WASHINGTON (BP)–Various attacks against the Boy Scouts are “merely a foretaste of what awaits religious organizations” unless the U.S. Supreme Court reverses a recent appeals court decision, the Southern Baptist Ethics & Religious Liberty Commission and other organizations have told the high court in a friend-of-the-court brief.

The ERLC signed onto a brief filed by the Becket Fund for Religious Liberty Feb. 6 asking the Supreme Court to review a Second Circuit Court of Appeals ruling against the scouting organization. The appeals court upheld a decision by the state of Connecticut last year to remove the Boy Scouts from its annual charitable giving campaign for state employees.

The Connecticut State Employees Campaign Committee expelled the Boy Scouts after the state’s human rights commission ruled inclusion of the organization would violate a Connecticut law protecting homosexual rights.

The Boy Scouts of America, which prohibits known homosexuals from membership and leadership, went to court seeking restoration of its place in the campaign. The BSA argued Connecticut had violated scouting’s rights to free speech and association. A federal judge ruled against the scouts, however, granting a motion for summary judgment by the state.

State and local governments increasingly have ruled against the Boy Scouts in recent years because of the organization’s policy on homosexuality — despite a Supreme Court ruling in 2000 upholding the scouts’ right to bar homosexuals.

In the brief asking the Supreme Court to accept the case, the ERLC and its allies said the justices “should not tolerate this dodge” by the Second Circuit of their 2000 ruling on the scouts.

The Second Circuit’s decision threatens the rights of associations to set criteria for their members, the brief contended. It particularly endangers “religious organizations that regularly take [often unpopular] positions on the very same moral issues addressed by states’ own discrimination laws,” the brief said.

Unless the Supreme Court overturns the opinion, “many expressive associations that choose to reflect any controversial views on abortion, female clergy, homosexual marriage, contraceptive medical coverage and religious affiliation through their membership and hiring policies will risk having to change their messages or face an avalanche of lawsuits,” according to the brief.

When an association expresses viewpoints on issues, “any outside interference with its membership necessarily alters the group’s message,” the brief argued. “Associational rights are not second-class protections under free speech doctrine. Expressive association rights are not diminished, but are in fact more important, when a group’s viewpoint is unpopular with the government, as the Boy Scouts’ is with the state of Connecticut,” according to the brief.

Some states have no religious exemptions in their anti-discrimination laws, while others restrict religious exemptions to certain categories, the brief said.

Shannon Royce, a legal consultant for the ERLC, said, “We believe it is critical for this case to be corrected, or the freedom of religion of churches and other religious institutions will ultimately be destroyed.

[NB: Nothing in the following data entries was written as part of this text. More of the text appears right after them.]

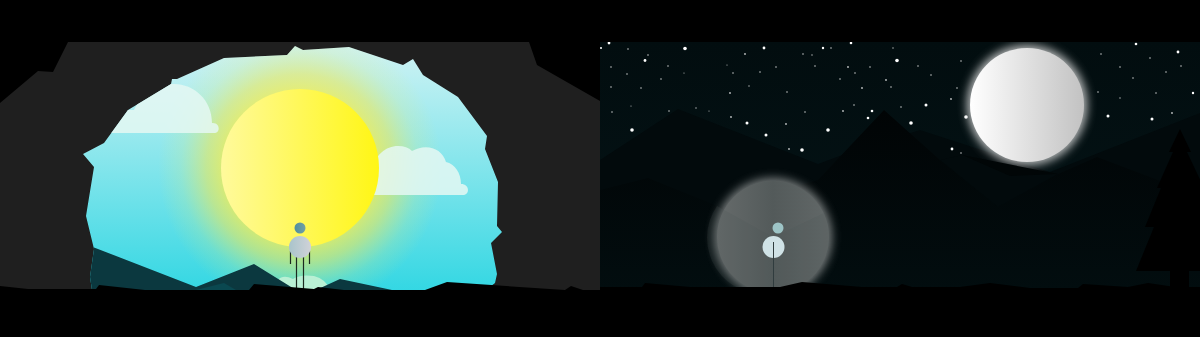
<!DOCTYPE html>
<html lang="en">
<head>
<meta charset="utf-8">
<title>Day cave and night valley</title>
<style>
:root {
  --black: #000;
  --rock: #1f1f1f;
  --day-hill: #0b383f;
  --day-hill-far: #0a4850;
  --cloud: #e6f8f4;
  --night-far: #020a0c;
  --star: #fff;
}
html, body { margin: 0; background: var(--black); overflow: hidden; }
svg { display: block; width: 1200px; height: 337px; }
.rock { fill: var(--rock); }
.black { fill: var(--black); }
.cloud { fill: var(--cloud); }
.day-hill { fill: var(--day-hill); }
.limb { stroke: #1c2a20; stroke-width: 1.2; }
.stars { fill: var(--star); }
</style>
</head>
<body>
<svg viewBox="0 0 1200 337" role="img" aria-label="Two scenes: a figure at a cave mouth before the sun, and a glowing figure under the moon">
  <defs>
    <linearGradient id="day-sky" x1="0" y1="0" x2="0" y2="1">
      <stop offset="0" stop-color="#d2f3f4"/>
      <stop offset="1" stop-color="#33d7e3"/>
    </linearGradient>
    <linearGradient id="sun-fill">
      <stop offset="0" stop-color="#fffa9c"/>
      <stop offset="1" stop-color="#fff615"/>
    </linearGradient>
    <radialGradient id="sun-glow">
      <stop offset=".5" stop-color="#f4ee52" stop-opacity=".85"/>
      <stop offset=".66" stop-color="#ece95c" stop-opacity=".6"/>
      <stop offset=".84" stop-color="#e0ec7c" stop-opacity=".2"/>
      <stop offset="1" stop-color="#e0ec7c" stop-opacity="0"/>
    </radialGradient>
    <linearGradient id="body-fill">
      <stop offset="0" stop-color="#a9c4cb"/>
      <stop offset="1" stop-color="#d0d2d8"/>
    </linearGradient>
    <linearGradient id="head-fill">
      <stop offset="0" stop-color="#4f8f9e"/>
      <stop offset="1" stop-color="#74a0a4"/>
    </linearGradient>
    <linearGradient id="night-sky" x1="0" y1="0" x2="0" y2="1">
      <stop offset="0" stop-color="#020d0f"/>
      <stop offset="1" stop-color="#041417"/>
    </linearGradient>
    <linearGradient id="night-hill" x1="0" y1="0" x2="0" y2="1">
      <stop offset="0" stop-color="#010405"/>
      <stop offset="1" stop-color="#020d0f"/>
    </linearGradient>
    <linearGradient id="moon-fill">
      <stop offset="0" stop-color="#fff"/>
      <stop offset="1" stop-color="#c2c2c2"/>
    </linearGradient>
    <linearGradient id="orb-fill">
      <stop offset="0" stop-color="#666b6b"/>
      <stop offset=".5" stop-color="#535a5a"/>
      <stop offset="1" stop-color="#626868"/>
    </linearGradient>
    <filter id="soft-glow" x="-30%" y="-30%" width="160%" height="160%">
      <feGaussianBlur stdDeviation="5"/>
    </filter>
    <clipPath id="cave-mouth">
      <path d="M92 290L90 277L94 249L86 216L94 167L83 154L104 143L128 110L171 84L172 79L177 79L224 58L287 55L295 46L303 50L349 47L403 65L413 59L423 75L458 97L487 136L485 149L498 182L497 226L502 232L491 243L497 274L495 283L486 290Z"/>
    </clipPath>
    <clipPath id="night-frame"><rect x="600" y="42" width="600" height="248"/></clipPath>
  </defs>

  <rect class="black" width="1200" height="337"/>

  <g id="day">
    <path class="rock" d="M0 103L38 71L53 72L68 42H529L537 65L600 101V290H0Z"/>
    <g clip-path="url(#cave-mouth)">
      <rect x="80" y="42" width="430" height="250" fill="url(#day-sky)"/>
      <circle cx="300" cy="168" r="142" fill="url(#sun-glow)"/>
      <path class="cloud" opacity=".85" d="M80 133V110H134C142 94 156 84 174 84C194 84 212 100 212 123C220 122 221 133 214 133Z"/>
      <path class="cloud" opacity=".85" d="M360 195V170H374C374 155 386 146 398 146Q407 146 412 151C426 143 442 148 446 162C455 164 461 173 461 184C470 184 470 195 463 195Z"/>
      <circle cx="300" cy="168" r="79" fill="url(#sun-fill)"/>
      <path d="M262 290Q266 279 278 280Q283 274 293 279Q300 274 314 276Q326 279 330 290Z" fill="#b9f0d4"/>
      <path class="day-hill" d="M80 242L196 287L254 264L296 290H80Z"/>
      <path d="M196 290L224 283L236 290Z" fill="var(--day-hill-far)"/>
      <path class="day-hill" d="M316 290L340 279L392 290Z"/>
    </g>
    <g id="day-figure">
      <path class="limb" d="M290.500 251V264M309.500 251V264M296.500 257V290M303.500 257V290"/>
      <circle cx="300" cy="247" r="11" fill="url(#body-fill)"/>
      <circle cx="300" cy="228" r="5.500" fill="url(#head-fill)"/>
    </g>
    <path class="black" d="M0 286L28 289H96L99 285L145 290H249L254 284L314 289L318 287L344 290H425L447 282L565 290L571 286L583 290H600V337H0Z"/>
  </g>

  <g id="night" clip-path="url(#night-frame)">
    <rect x="600" y="42" width="600" height="248" fill="url(#night-sky)"/>
    <path d="M600 160L678 109L818 164L850 152L920 130L1050 172L1200 113V290H600Z" fill="var(--night-far)"/>
    <path d="M600 190L648 178L720 207L818 180L884 110L940 160L962 155L1058 174L1097 157L1200 196V290H600Z" fill="url(#night-hill)"/>
    <path d="M940 160L998 207L1058 174L962 155Z" fill="#020a0c"/>
    <g class="stars">
      <g id="stars-large">
        <circle cx="609" cy="43" r="1.400"/><circle cx="685" cy="48.500" r="1.800"/><circle cx="645" cy="60.500" r="1.400"/>
        <circle cx="632" cy="130" r="1.800"/><circle cx="764" cy="48" r="1.400"/><circle cx="747" cy="123" r="1.500"/>
        <circle cx="766" cy="135" r="1.500"/><circle cx="802" cy="150" r="1.800"/><circle cx="828" cy="130" r="1.800"/>
        <circle cx="823" cy="48" r="1.200"/><circle cx="851" cy="43" r="1.300"/><circle cx="897" cy="60.500" r="1.800"/>
        <circle cx="911" cy="123" r="1.800"/><circle cx="926" cy="105" r="1.500"/><circle cx="872" cy="111" r="1.300"/>
        <circle cx="868" cy="118" r="1.300"/><circle cx="952" cy="149" r="1.400"/><circle cx="966" cy="117" r="1.800"/>
        <circle cx="1108" cy="116" r="1.500"/><circle cx="1152" cy="119" r="1.500"/><circle cx="1136" cy="44" r="1.300"/>
        <circle cx="1178" cy="52" r="1.400"/><circle cx="1193" cy="93" r="1.200"/><circle cx="601" cy="48" r="1"/>
      </g>
      <g id="stars-small" opacity=".75">
        <circle cx="628" cy="49" r=".8"/><circle cx="648" cy="55" r=".8"/><circle cx="611" cy="67" r=".8"/>
        <circle cx="627" cy="74" r=".8"/><circle cx="668" cy="66" r=".8"/><circle cx="661" cy="79" r=".8"/>
        <circle cx="611" cy="87" r=".8"/><circle cx="641" cy="88" r=".8"/><circle cx="684" cy="73" r=".6"/>
        <circle cx="631" cy="106" r=".6"/><circle cx="612" cy="112" r=".8"/><circle cx="669" cy="111" r=".8"/>
        <circle cx="696" cy="108" r=".7"/><circle cx="709" cy="111" r=".6"/><circle cx="727" cy="65" r=".6"/>
        <circle cx="745" cy="54" r=".9"/><circle cx="733" cy="73" r=".8"/><circle cx="730" cy="93" r=".9"/>
        <circle cx="760" cy="72" r=".8"/><circle cx="749" cy="86" r=".7"/><circle cx="776" cy="67" r=".8"/>
        <circle cx="787" cy="92" r=".8"/><circle cx="803" cy="54" r=".8"/><circle cx="812" cy="55" r=".7"/>
        <circle cx="815" cy="66" r=".8"/><circle cx="831" cy="48" r=".8"/><circle cx="848" cy="67" r=".9"/>
        <circle cx="840" cy="79" r=".8"/><circle cx="855" cy="73" r=".8"/><circle cx="870" cy="67" r=".8"/>
        <circle cx="862" cy="88" r=".9"/><circle cx="886" cy="80" r=".9"/><circle cx="891" cy="87" r=".8"/>
        <circle cx="893" cy="48" r=".7"/><circle cx="918" cy="66" r=".8"/><circle cx="931" cy="75" r=".8"/>
        <circle cx="961" cy="61" r=".8"/><circle cx="957" cy="88" r=".8"/><circle cx="951" cy="99" r=".9"/>
        <circle cx="805" cy="112" r=".8"/><circle cx="731" cy="117" r=".9"/><circle cx="786" cy="124" r=".9"/>
        <circle cx="789" cy="149" r=".9"/><circle cx="843" cy="111" r=".9"/><circle cx="854" cy="105" r=".8"/>
        <circle cx="901" cy="107" r=".8"/><circle cx="1101" cy="54" r=".8"/><circle cx="1120" cy="67" r=".8"/>
        <circle cx="1133" cy="78" r=".8"/><circle cx="1150" cy="58" r=".8"/><circle cx="1166" cy="72" r=".8"/>
        <circle cx="1181" cy="66" r=".8"/><circle cx="1156" cy="93" r=".8"/><circle cx="1172" cy="113" r=".9"/>
        <circle cx="1098" cy="92" r=".8"/><circle cx="1120" cy="98" r=".7"/><circle cx="961" cy="153" r=".8"/>
      </g>
    </g>
    <g id="moon">
      <circle cx="1027" cy="105" r="60" fill="#e8e8e8" opacity=".8" filter="url(#soft-glow)"/>
      <circle cx="1027" cy="105" r="57" fill="url(#moon-fill)"/>
    </g>
    <path d="M962 155L1058 174L1010 176Z" fill="#010607"/>
    <g id="night-orb">
      <circle cx="773" cy="237" r="59" fill="#8b9090" opacity=".85" filter="url(#soft-glow)"/>
      <circle cx="773" cy="237" r="56" fill="url(#orb-fill)"/>
      <path d="M717 206L773 237L824 213A56 56 0 0 1 773 293A56 56 0 0 1 717 206Z" fill="#4d5656" opacity=".2"/>
      <circle cx="778" cy="228" r="5.500" fill="#9dc4c6"/>
      <circle cx="773.500" cy="247" r="11" fill="#d0e2e6"/>
      <path d="M773.500 242V288" stroke="#303c3e"/>
    </g>
    <path id="pine" class="black" d="M1180 129L1191 152H1187L1204 188H1200L1215 227H1206L1225 271H1189V290H1170V271H1136L1154 227H1145L1161 188H1157L1173 152H1169Z"/>
    <path class="black" d="M600 287H642L645 283L690 287H780L802 282L862 287H897L902 284L912 287H960L990 283L1030 288H1078L1083 284L1128 287L1148 283L1175 287H1200V290H600Z"/>
  </g>
</svg>
</body>
</html>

“At its root, freedom of religion must mean two things: First, freedom to believe according to the dictates of one’s own conscience and, second, freedom to associate with people who share those core religious beliefs,” Royce said. “If these religious beliefs are to be judged inadequate by the government because they have become politically incorrect, religious freedom as we have historically known it is lost.”

In addition to the ERLC and the Becket Fund, other organizations joining in the brief were the Center for Public Justice and the Union of Orthodox Jewish Congregations of America.

The case is Boy Scouts of America v. Wyman.